Dissertation writers are largely self-taught academic writers, and the learning process can be a bold and daring adventure.
Over the years many of my dissertation coaching clients talk about the challenges in writing academic discourse. Academic writing is its own special discourse, with its own particular conventions. My dissertation coaching clients largely learn this discourse by doing.
What they are asked to do and the way they feel their way along, trying to put into practice what they think they’re being asked to do, is not unlike underprepared students in their first year or years of college.
Professors and instructors in composition and rhetoric fields are familiar with David Bartholomae’s article “Inventing the University.” Bartholomae defines how beginning college writers must act as if they know what they’re doing, even if they don’t.
The article opens in this way: “Every time a student sits down to write for us, he has to invent the university for the occasion– . . . or a branch of it, like History or Anthropology or Economics or English.

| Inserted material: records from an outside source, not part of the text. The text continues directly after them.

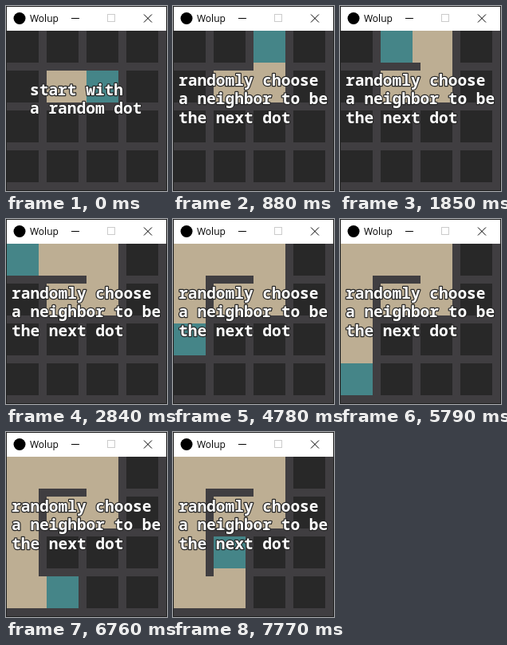
Recreate the animation shown at these times as an HTML page. Size 202x232 px, loop 8 s.

```html
<!DOCTYPE html>
<html lang="en">
<head>
<meta charset="utf-8">
<title>Maze walk</title>
<style>
  html, body { margin: 0; width: 202px; height: 232px; overflow: hidden; }
  svg { display: block; }
  .title { font: 12px "Open Sans", "Noto Sans", sans-serif; }
  #caption {
    font: 600 19.5px "Noto Sans Mono", "DejaVu Sans Mono", monospace;
    fill: #fff; stroke: #282828; stroke-width: 2.4px; stroke-linejoin: round;
    paint-order: stroke; white-space: pre;
  }
</style>
</head>
<body>
<svg width="202" height="232" viewBox="0 0 202 232">
  <defs>
    <pattern id="cells" x="1" y="31" width="50" height="50" patternUnits="userSpaceOnUse">
      <rect width="40" height="40" fill="#282828"/>
    </pattern>
  </defs>
  <rect width="202" height="232" fill="#202020"/>
  <rect x="1" y="1" width="200" height="30" fill="#fff"/>
  <circle cx="17" cy="15.5" r="7.5"/>
  <text class="title" x="30" y="20">Wolup</text>
  <g fill="none" stroke="#000">
    <path d="M82 15.5h10"/>
    <rect x="127.5" y="10.5" width="9" height="9" stroke="#ccc"/>
    <path d="M173 10.5l10 10M183 10.5l-10 10"/>
  </g>
  <rect x="1" y="31" width="200" height="200" fill="#403e41"/>
  <rect x="1" y="31" width="200" height="200" fill="url(#cells)"/>
  <polyline id="trail" fill="none" stroke="#bdae93" stroke-width="40" stroke-linecap="square"/>
  <rect id="dot" width="40" height="40" fill="#458588"/>
  <g id="caption"></g>
</svg>
<script>
  const LOOP = 8000;
  const moves = [880, 1850, 2840, 3790, 4780, 5790, 6760, 7770];
  // Visited cells as [column, row]; the first two are there from the start.
  const route = [[1, 1], [2, 1], [2, 0], [1, 0], [0, 0], [0, 1], [0, 2], [0, 3], [1, 3], [1, 2]];
  const intro = { x: 30, y: 112, lines: ["start with", "a random dot"] };
  const rule = { x: 7, y: 100, lines: ["randomly choose", "a neighbor to be", "the next dot"] };

  const [trail, dot, caption] = ["trail", "dot", "caption"].map(id => document.getElementById(id));
  let shown = -1;

  function show(step) {
    const path = route.slice(0, step + 2);
    const [col, row] = path[path.length - 1];
    trail.setAttribute("points", path.map(([c, r]) => [21 + 50 * c, 51 + 50 * r]).join(" "));
    dot.setAttribute("x", 1 + 50 * col);
    dot.setAttribute("y", 31 + 50 * row);
    const { x, y, lines } = step ? rule : intro;
    caption.innerHTML = lines.map((line, i) =>
      `<text x="${x}" y="${y + 23.3 * i}">${line}</text>`).join("");
  }

  function frame() {
    const time = performance.now() % LOOP;
    const step = moves.filter(t => t <= time).length;
    if (step !== shown) show(shown = step);
    requestAnimationFrame(frame);
  }
  frame();
</script>
</body>
</html>
```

He has to learn to speak our language, to speak as we do, to try on the peculiar ways of knowing, selecting, evaluating, reporting, concluding, and arguing that define the discourse of our community.”
Bartholomae says that students can’t wait to write academic discourse until after they have learned more or can write comfortably: “they must dare to speak it, or to carry off the bluff, since speaking and writing will most certainly be required long before the skill is ‘learned.’”
Likewise, my dissertation coaching clients have to boldly write and rewrite. Dare to write.
Dare to carry off the bluff.